With at least $1.3 billion invested globally in 2018, VC funding for blockchain blows past 2017 totals

Although bitcoin and blockchain technology may not take up quite as much mental bandwidth for the general public as it did just a few months ago, companies in the space continue to rake in capital from investors.

One of the latest to do so is Circle, which recently announced a $110 million Series E round led by bitcoin mining hardware manufacturer Bitmain. Other participating investors include Tusk VenturesPantera CapitalIDG Capital PartnersGeneral CatalystAccel PartnersDigital Currency GroupBlockchain Capital and Breyer Capital.

This round vaults Circle into an exclusive club of crypto companies that are valued, in U.S. dollars, at $1 billion or more in their most recent venture capital round. According to Crunchbase data, Circle was valued at $2.9 billion pre-money, up from a $420 million pre-money valuation in its Series D round, which closed in May 2016. According to Crunchbase data, only Coinbase and Robinhood — a mobile-first stock-trading platform which recently made a big push into cryptocurrency trading — were in the crypto-unicorn club, which Circle has now joined.

But that’s not the only milestone for the world of venture-backed cryptocurrency and blockchain startups.

Back in February, Crunchbase News predicted that the amount of money raised in old-school venture capital rounds by blockchain and blockchain-adjacent startups in 2018 would surpass the amount raised in 2017. Well, it’s only May, and it looks like the prediction panned out.

In the chart below, you’ll find worldwide venture deal and dollar volume for blockchain and blockchain-adjacent companies. We purposely excluded ICOs, including those that had traditional VCs participate, and instead focused on venture deals: angel, seed, convertible notes, Series A, Series B and so on. The data displayed below is based on reported data in Crunchbase, which may be subject to reporting delays, and is, in some cases, incomplete.

A little more than five months into 2018, reported dollar volume invested in VC rounds raised by blockchain companies surpassed 2017’s totals. Not just that, the nearly $1.3 billion in global dollar volume is greater than the reported funding totals for the 18 months between July 1, 2016 and New Year’s Eve in 2017.

And although Circle’s Series E round certainly helped to bump up funding totals year-to-date, there were many other large funding rounds throughout 2018:

There were, of course, many other large rounds over the past five months. After all, we had to get to $1.3 billion somehow.

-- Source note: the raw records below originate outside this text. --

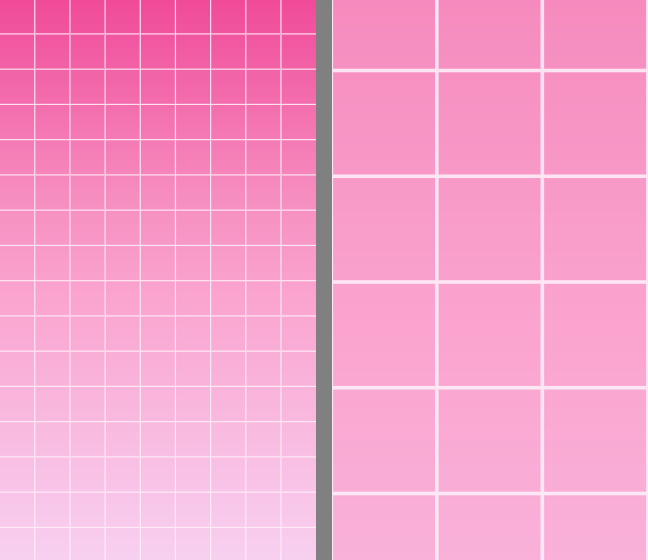
Left, the full canvas; right, a detail of the centre.
This background is drawn by a Shadertoy shader. Its source:

```glsl
// Vertical gradient, t runs from the top (0) to the bottom (1)
vec3 pinkGradient(float t) {
    vec3 color = mix(vec3(0.94, 0.29, 0.60), vec3(0.965, 0.56, 0.755), clamp(t / 0.36, 0.0, 1.0));
    color = mix(color, vec3(0.98, 0.64, 0.81), clamp((t - 0.36) / 0.16, 0.0, 1.0));
    return mix(color, vec3(0.97, 0.815, 0.94), clamp((t - 0.52) / 0.48, 0.0, 1.0));
}

// Distance to the nearest grid line on each axis, in canvas widths
vec2 gridDistance(vec2 p) {
    vec2 spacing = vec2(0.1113, 0.1119);
    vec2 cell = (p - vec2(0.110, 0.1077)) / spacing;
    vec2 nearest = clamp(floor(cell + 0.5), vec2(0.0), vec2(7.0, 14.0));
    return abs(cell - nearest) * spacing;
}

void mainImage(out vec4 fragColor, in vec2 fragCoord) {
    vec2 uv = fragCoord / iResolution.xy;
    float pixel = 1.0 / iResolution.x;

    // Position from the upper left, scaled to a 9:16 canvas
    vec2 p = vec2(uv.x, (1.0 - uv.y) * 16.0 / 9.0);
    vec3 color = pinkGradient(1.0 - uv.y);

    // Thin pale lines with smooth edges
    vec2 coverage = clamp((0.0019 - gridDistance(p)) / pixel + 0.5, 0.0, 1.0);
    float line = max(coverage.x, coverage.y);
    color = mix(color, vec3(1.0, 0.94, 0.98), 0.88 * line);

    fragColor = vec4(color, 1.0);
}
```
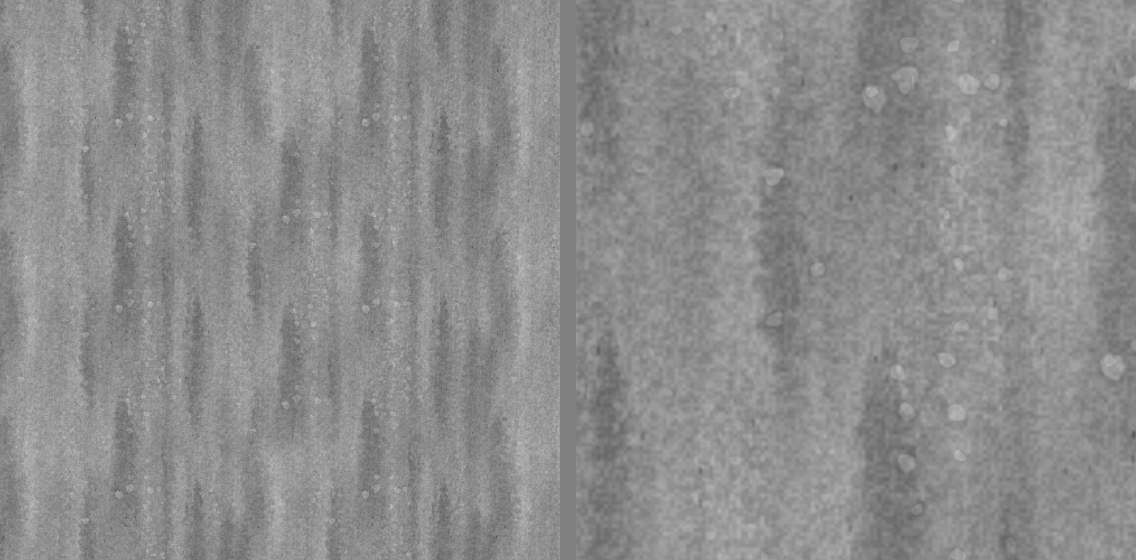
Left, the full canvas; right, a detail of the centre.
This texture is drawn by a WebGL 2 fragment shader. Its source:

```glsl
#version 300 es
precision highp float;
// Weathered grey concrete: a tile of vertical stains, pale mineral spots and
// pits repeats over the canvas; a shifted copy is blended into the middle.
// Wrapping value noise gives the streaks, finer noise gives the sandy grain.

uniform vec2 u_resolution;
out vec4 outColor;

const vec2 TILE = vec2(0.44, 0.332);          // size of one repeat
const vec2 PATCH_SHIFT = vec2(0.298, -0.172); // offset of the blended copy
const vec2 PATCH_CENTER = vec2(0.505, 0.49);
const vec2 PATCH_HALF = vec2(0.12, 0.285);
const float BASE_TONE = 0.579;
const float GRAIN = 0.15;
const float GRIT = 0.055;
const float SPOT_LIGHT = 0.085;
const vec2 SPOT_CELLS = vec2(16.0, 12.0);
const vec2 PIT_CELLS = vec2(30.0, 20.0);

// Stains: centre x, half width, top y, darkness (tile units, negative is pale)
const vec4 STAINS[9] = vec4[9](
    vec4(0.50, 0.052, 0.95, 0.100), vec4(0.80, 0.026, 0.48, 0.095),
    vec4(0.93, 0.075, 0.34, 0.055), vec4(0.03, 0.048, 0.85, 0.075),
    vec4(0.36, 0.026, 0.57, 0.060), vec4(0.67, 0.014, 0.72, 0.045),
    vec4(0.125, 0.025, 0.90, -0.050), vec4(0.60, 0.030, 0.55, -0.055),
    vec4(0.725, 0.028, 0.65, -0.055));

// Larger spots: centre x, centre y, radius (canvas units)
const vec3 SPOTS[5] = vec3[5](
    vec3(0.527, 0.385, 0.0082), vec3(0.485, 0.354, 0.0090),
    vec3(0.612, 0.377, 0.0064), vec3(0.349, 0.208, 0.0058),
    vec3(0.515, 0.859, 0.0052));

float hash(vec2 p) {
    return fract(sin(dot(p, vec2(127.1, 311.7))) * 43758.5453);
}

// Value noise that wraps over the unit square
float noise(vec2 uv, vec2 cells) {
    vec2 q = uv * cells;
    vec2 f = fract(q);
    f = f * f * (3.0 - 2.0 * f);
    vec2 a = floor(mod(floor(q) + 0.5, cells));
    vec2 b = floor(mod(a + 1.5, cells));
    vec2 seed = cells * 1.37;
    float low = mix(hash(a + seed), hash(vec2(b.x, a.y) + seed), f.x);
    float high = mix(hash(vec2(a.x, b.y) + seed), hash(b + seed), f.x);
    return mix(low, high, f.y);
}

// Run that starts as a point and fades on its way down
float stain(vec2 uv, vec4 s) {
    float drop = fract(s.z - uv.y);
    float width = s.y * mix(0.35, 1.0, smoothstep(0.0, 0.3, drop));
    float across = uv.x - s.x;
    across = abs(across - floor(across + 0.5));
    float side = 1.0 - smoothstep(width * 0.4, width * 1.3, across);
    return s.w * side * smoothstep(0.0, 0.14, drop) * (1.0 - smoothstep(0.55, 1.0, drop));
}

// Pale blob with a faint darker rim
float spot(float dist, float radius) {
    float fill = 1.0 - smoothstep(radius * 0.65, radius, dist);
    float rim = 1.0 - smoothstep(0.0, radius * 0.3, abs(dist - radius * 1.1));
    return fill - 0.25 * rim;
}

float spots(vec2 uv) {
    float wobble = 0.005 * (noise(uv, vec2(84.0, 64.0)) - 0.5);
    float sum = 0.0;
    for (int i = 0; i < 5; i++) {
        vec2 d = uv - SPOTS[i].xy;
        d -= floor(d + 0.5);
        sum += spot(length(d * TILE) + wobble, SPOTS[i].z);
    }
    // Small scattered spots, crowded beside the main stain
    vec2 cell = floor(uv * SPOT_CELLS);
    vec2 jitter = 0.3 + 0.4 * vec2(hash(cell + 3.1), hash(cell + 8.7));
    vec2 d = (fract(uv * SPOT_CELLS) - jitter) / SPOT_CELLS * TILE;
    float crowd = 0.04 + 0.6 * exp(-pow((uv.x - 0.6) / 0.085, 2.0));
    float radius = mix(0.0022, 0.0056, hash(cell + 5.3));
    return sum + step(hash(cell + 1.9), crowd) * 0.8 * spot(length(d) + wobble, radius);
}

float pits(vec2 uv) {
    vec2 cell = floor(uv * PIT_CELLS);
    vec2 jitter = 0.3 + 0.4 * vec2(hash(cell + 21.3), hash(cell + 34.9));
    vec2 d = (fract(uv * PIT_CELLS) - jitter) / PIT_CELLS * TILE;
    float dist = length(d * vec2(1.0, 0.55));
    return step(hash(cell + 13.7), 0.05) * (1.0 - smoothstep(0.0005, 0.002, dist));
}

// Tone of one repeat, relative to the base
float tileTone(vec2 p) {
    vec2 uv = fract(p / TILE);
    float ragged = noise(uv, vec2(90.0, 50.0)) - 0.5;
    vec2 w = uv + vec2(0.028 * ragged + 0.02 * (noise(uv, vec2(12.0, 5.0)) - 0.5), 0.08 * ragged);
    float tone = 0.024 * cos(6.2832 * (uv.x - 0.26));
    tone += 0.050 * (noise(w, vec2(9.0, 2.0)) - 0.5);
    tone += 0.065 * (noise(w, vec2(25.0, 3.0)) - 0.5);
    tone += 0.055 * (noise(w, vec2(62.0, 7.0)) - 0.5);
    for (int i = 0; i < 9; i++) tone -= stain(w, STAINS[i]);
    // Broken flecks gathered along some streaks
    float flecks = smoothstep(0.55, 0.85, noise(uv, vec2(120.0, 74.0)));
    tone += GRIT * (flecks - 0.2) * smoothstep(0.3, 0.8, noise(w, vec2(22.0, 3.0)));
    return tone + SPOT_LIGHT * spots(uv) - 0.10 * pits(uv);
}

void main() {
    vec2 p = gl_FragCoord.xy / min(u_resolution.x, u_resolution.y);
    // Soft, uneven mask for the shifted copy
    vec2 edge = abs(p - PATCH_CENTER) - PATCH_HALF;
    float blur = 0.06 * (noise(p, vec2(22.0, 15.0)) - 0.5);
    float blend = 1.0 - smoothstep(-0.04, 0.02, max(edge.x, edge.y) + blur);
    float tone = BASE_TONE + mix(tileTone(p), tileTone(p - PATCH_SHIFT), blend);
    tone += 0.045 * (noise(p, vec2(5.0, 4.0)) - 0.5) - 0.012 * blend;
    // Sandy grain
    tone += GRAIN * (0.6 * noise(p, vec2(430.0)) + 0.4 * noise(p, vec2(230.0, 210.0)) - 0.5);
    outColor = vec4(vec3(clamp(tone, 0.0, 1.0)), 1.0);
}
```
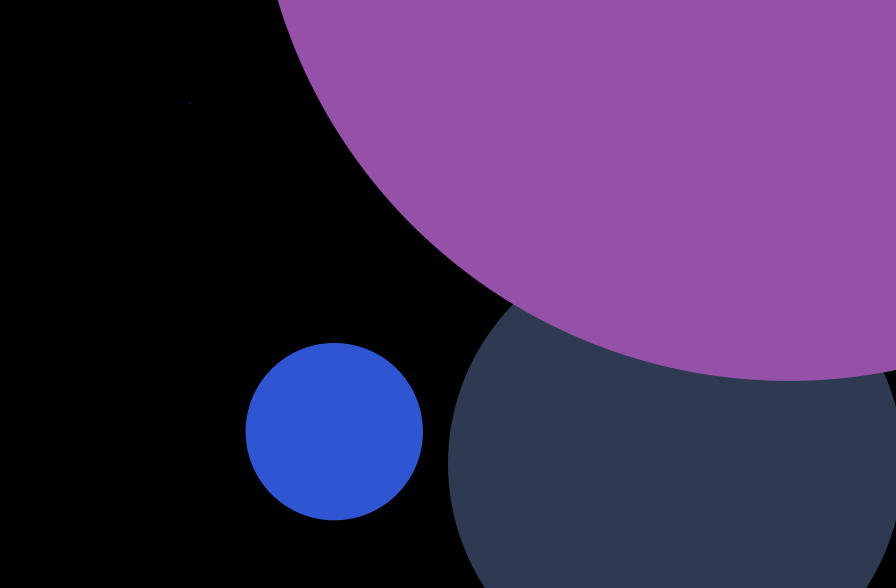
Write a Shadertoy shader that draws this background.

```glsl
// Three flat overlapping discs and one tiny distant speck on black.

// Discs as (centre x, centre y, radius), in units of canvas height
#define PURPLE_DISC vec3(1.3413, 1.2589, 0.9067)
#define SLATE_DISC  vec3(1.1488, 0.2113, 0.3869)
#define BLUE_DISC   vec3(0.5685, 0.2659, 0.1508)
#define SPECK_DISC  vec3(0.3224, 0.8244, 0.0014)

#define PURPLE vec3(0.584, 0.314, 0.659)
#define SLATE  vec3(0.180, 0.222, 0.322)
#define BLUE   vec3(0.184, 0.333, 0.824)
#define SPECK  vec3(0.100, 0.080, 0.500)

// Antialiased coverage of a disc, with an edge one pixel wide
float discCoverage(vec2 point, vec3 disc, float pixel) {
    float signedDistance = length(point - disc.xy) - disc.z;
    return clamp(0.5 - signedDistance / pixel, 0.0, 1.0);
}

void mainImage(out vec4 fragColor, in vec2 fragCoord) {
    float pixel = 1.0 / iResolution.y;
    vec2 point = fragCoord * pixel;

    // Layers from back to front
    vec3 color = vec3(0.0);
    color = mix(color, SPECK, discCoverage(point, SPECK_DISC, pixel));
    color = mix(color, BLUE, discCoverage(point, BLUE_DISC, pixel));
    color = mix(color, SLATE, discCoverage(point, SLATE_DISC, pixel));
    color = mix(color, PURPLE, discCoverage(point, PURPLE_DISC, pixel));

    fragColor = vec4(color, 1.0);
}
```
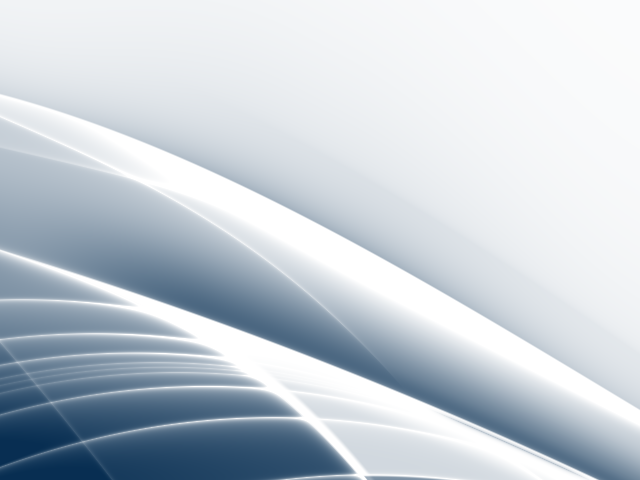
This background is drawn by a WebGL 1 fragment shader. Its source:

```glsl
precision highp float;
// Pale steel-blue backdrop of sweeping glassy folds, bright ridges and curved panes.

uniform vec2 u_resolution;

// Soft step across an edge, positive side is 1.
float edge(float d) {
  return smoothstep(-0.0025, 0.0025, d);
}

// Bright line with separate falloffs above and below.
float crease(float d, float above, float below) {
  return exp(-max(d, 0.0) / above - max(-d, 0.0) / below);
}

// Open sky over the ridge, with a faint second fold.
float skyTone(float x, float d) {
  float depth = max(d, 0.0);
  float strength = mix(0.5, 1.0, smoothstep(0.0, 0.45, x));
  strength *= 1.0 - 0.45 * smoothstep(0.55, 1.0, x);
  float shade = strength * (0.18 * exp(-depth / 0.045) + 0.18 * exp(-depth / 0.25));
  float fold = d - 0.155 + 0.04 * x * x * x;
  shade += 0.03 * smoothstep(0.2, 0.7, x) * crease(fold, 0.012, 0.09);
  return 0.985 - shade;
}

// Translucent sheet between the ridge and the lower ribbon.
float sheetTone(vec2 p, float ridge, float ribbon) {
  float x = p.x;
  float t = (p.y - ribbon) / max(ridge - ribbon, 0.01);
  float dark = mix(0.52, 0.23, smoothstep(0.0, 0.33, x));
  float v = mix(dark, 0.69, smoothstep(-0.05, 0.65, t));

  // Two crossing threads; the sheet is paler above them.
  float steep = p.y - (0.757 - x * (0.58 + 0.8 * x * x));
  float shallow = p.y - (0.693 - x * (0.30 + 0.35 * x * x));
  v += 0.06 * edge(steep) * smoothstep(0.0, 0.2, t);
  v += 0.07 * edge(shallow) * (1.0 - smoothstep(0.6, 0.85, x));
  float steepFade = 1.0 - smoothstep(0.5, 0.64, x);
  v += steepFade * (0.13 * crease(steep, 0.003, 0.003) + 0.05 * crease(steep, 0.02, 0.015));
  float shallowFade = smoothstep(-0.2, 0.5, x) * (1.0 - smoothstep(0.5, 0.8, x));
  v += shallowFade * (0.16 * crease(shallow, 0.004, 0.004) + 0.10 * crease(shallow, 0.02, 0.025));

  // White ridge and the fine companion line beneath it.
  float below = max(ridge - p.y, 0.0);
  float width = 0.03 + 0.04 * sin(3.14159 * x);
  float power = mix(0.15, 0.75, smoothstep(0.05, 0.6, x));
  v += power * exp(-pow(below / width, 1.5));
  v += 0.12 * crease(p.y - ridge, 0.004, 0.004);
  float companion = p.y - ridge + 0.11 * x * (1.0 - x);
  v += 0.07 * smoothstep(0.15, 0.35, x) * crease(companion, 0.008, 0.008);

  // Light spilling up from the ribbon.
  v += 0.25 * crease(p.y - ribbon, 0.006, 0.006);
  return min(v, 1.0);
}

void main() {
  vec2 p = gl_FragCoord.xy / u_resolution;
  float x = p.x;

  // Main contours, given as heights over x.
  float ridge = 0.804 - x * (0.351 + 0.468 * x - 0.161 * x * x);
  float ribbon = 0.479 - x * (0.40 + 0.12 * x);
  float rim = 0.479 - x * (0.47 + 1.17 * x * x);

  // Curved slats, crowded together in the middle of the stack.
  float slats = 0.0;
  float lowest = 0.0;
  for (int i = 0; i < 9; i++) {
    float t = 4.0 - float(i);
    float top = 0.235 + 0.008 * t + (t < 0.0 ? 0.003 : 0.0017) * t * t * t;
    float middle = min(0.635 - 1.6 * top, 0.58);
    lowest = top - 0.57 * (x - middle) * (x - middle);
    float d = p.y - lowest;
    float power = mix(0.18, 0.62, smoothstep(0.5, 2.5, abs(t)));
    slats += power * (0.65 * crease(d, 0.002, 0.004) + 0.35 * crease(d, 0.004, 0.024));
  }

  // Deep panes inside the rim, cut by one slanting thread.
  float cut = p.y - (0.288 - x * (1.55 + 0.5 * x));
  float inner = 0.5 * smoothstep(0.0, 0.45, p.y) + 0.3 * x;
  inner -= 0.06 * (1.0 - edge(cut * 0.5));
  inner += 0.13 * crease(cut, 0.005, 0.005);
  inner += slats * mix(0.65, 1.15, smoothstep(0.0, 0.35, x));
  inner += 0.5 * crease(p.y - rim, 0.012, 0.014);

  // White ribbon with pale panes showing through it.
  float window = smoothstep(0.02, 0.035, p.y - rim) * smoothstep(0.015, 0.085, ribbon - p.y);
  window *= 1.0 - smoothstep(0.19, 0.27, p.y);
  float wedge = 1.0 - 0.19 * window + 0.3 * slats * window;
  wedge -= 0.4 * edge(lowest - p.y - 0.003) * edge(p.y - rim - 0.012);
  float sliver = smoothstep(0.66, 0.74, x) * (1.0 - smoothstep(0.87, 0.94, x));
  wedge -= 0.3 * sliver * crease(p.y - ribbon + 0.009, 0.003, 0.003);

  // Stack the layers from back to front.
  float v = mix(sheetTone(p, ridge, ribbon), skyTone(x, p.y - ridge), edge(p.y - ridge));
  v = mix(v, min(wedge, 1.0), edge(ribbon - p.y));
  v = mix(v, min(inner, 1.0), edge((rim - p.y) * 0.7));

  vec3 deepBlue = vec3(0.03, 0.18, 0.32);
  gl_FragColor = vec4(mix(deepBlue, vec3(1.0), clamp(v, 0.0, 1.0)), 1.0);
}
```
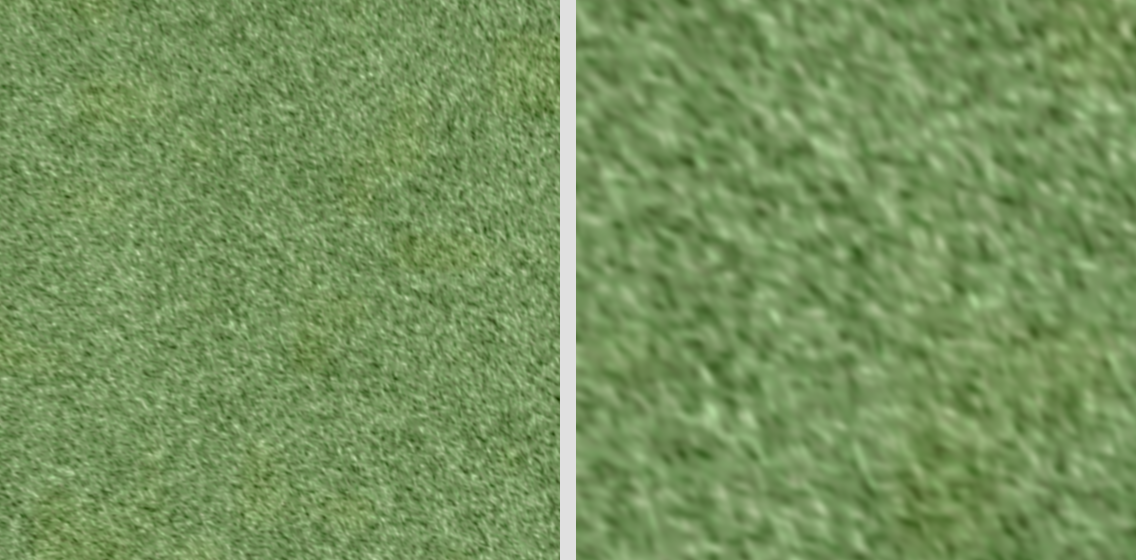
Left, the full canvas; right, a detail of the centre.
Give the GLSL for this texture, as a Shadertoy shader.

```glsl
// Short green turf: soft slanted blades of varied brightness over faint patches

// Three random values from 0 to 1 for an integer cell and a layer
vec3 hash3(ivec2 cell, int layer) {
    uvec3 v = uvec3(ivec3(cell + 4096, layer)) * 1664525u + 1013904223u;
    v.x += v.y * v.z; v.y += v.z * v.x; v.z += v.x * v.y;
    v ^= v >> 16u;
    v.x += v.y * v.z; v.y += v.z * v.x; v.z += v.x * v.y;
    return vec3(v >> 8u) / 16777216.0;
}

// Smooth value noise, centred on zero
float patchNoise(vec2 p, int layer) {
    ivec2 cell = ivec2(floor(p));
    vec2 f = fract(p);
    f = f * f * (3.0 - 2.0 * f);
    float low = mix(hash3(cell, layer).x, hash3(cell + ivec2(1, 0), layer).x, f.x);
    float high = mix(hash3(cell + ivec2(0, 1), layer).x, hash3(cell + ivec2(1, 1), layer).x, f.x);
    return mix(low, high, f.y) - 0.5;
}

// Sum of scattered light and dark blades: x is brightness, y is tint
vec2 blades(vec2 uv) {
    vec2 p = uv * 142.0;
    ivec2 home = ivec2(floor(p));
    // Blades lie flatter at the lower left and steeper at the upper right
    float lean = -mix(0.35, 1.15, uv.x * 0.6 + uv.y * 0.4);
    vec2 sum = vec2(0.0);
    for (int y = -2; y <= 2; y++)
    for (int x = -2; x <= 2; x++)
    for (int layer = 0; layer < 2; layer++) {
        ivec2 cell = home + ivec2(x, y);
        vec3 place = hash3(cell, layer);
        vec3 look = hash3(cell, layer + 7);
        float angle = lean + (place.z - 0.5) * 1.1;
        vec2 along = vec2(cos(angle), sin(angle));
        vec2 d = p - vec2(cell) - place.xy;
        vec2 q = vec2(dot(d, along), dot(d, vec2(-along.y, along.x)));
        q /= vec2(mix(0.65, 0.9, look.z), 0.4);
        sum += (look.xy * 2.0 - 1.0) * exp(-dot(q, q));
    }
    return sum;
}

void mainImage(out vec4 fragColor, in vec2 fragCoord) {
    vec2 uv = fragCoord / iResolution.y;
    vec2 blade = blades(uv);

    // Uneven brightness, from broad areas down to small tufts
    float shade = 0.030 * patchNoise(uv * 5.0, 20)
                + 0.040 * patchNoise(uv * 15.0, 21)
                + 0.050 * patchNoise(uv * 42.0, 22);

    // Contrast grows gently towards the lower right
    float contrast = mix(0.095, 0.118, clamp(0.5 + 0.5 * (uv.x - uv.y), 0.0, 1.0));
    float light = blade.x * contrast + shade;

    vec3 color = vec3(0.457, 0.571, 0.363) + light * vec3(1.0, 0.98, 1.02);

    // Yellowish areas and slight differences of hue between blades
    float yellow = smoothstep(0.12, 0.42, patchNoise(uv * 11.0, 23));
    color += yellow * vec3(0.012, 0.006, -0.020);
    color += blade.y * vec3(0.014, -0.004, 0.010);

    fragColor = vec4(clamp(color, 0.0, 1.0), 1.0);
}
```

All of this is to say that investor interest in the blockchain space shows no immediate signs of slowing down, even as the price of bitcoin, ethereum and other cryptocurrencies hover at less than half of their all-time highs. Considering that regulators are still figuring out how to treat most crypto assets, massive price volatility and dubious real-world utility of the technology, it may surprise some that investors at the riskiest end of the risk capital pool invest as much as they do in blockchain.

Notes on methodology

Like in our February analysis, we first created a list of companies in Crunchbase’s bitcoin, ethereum, blockchaincryptocurrency and virtual currency categories. We added to this list any companies that use those keywords, as well as “digital currency,” “utility token” and “security token” that weren’t previously included in the above categories. After de-duplicating this list, we merged this set of companies with funding rounds data in Crunchbase.

Please note that for some entries in Crunchbase’s round data, the amount of capital raised isn’t known. And, as previously noted, Crunchbase’s data is subject to reporting delays, especially for seed-stage companies. Accordingly, actual funding totals are likely higher than reported here.

News Source = techcrunch.com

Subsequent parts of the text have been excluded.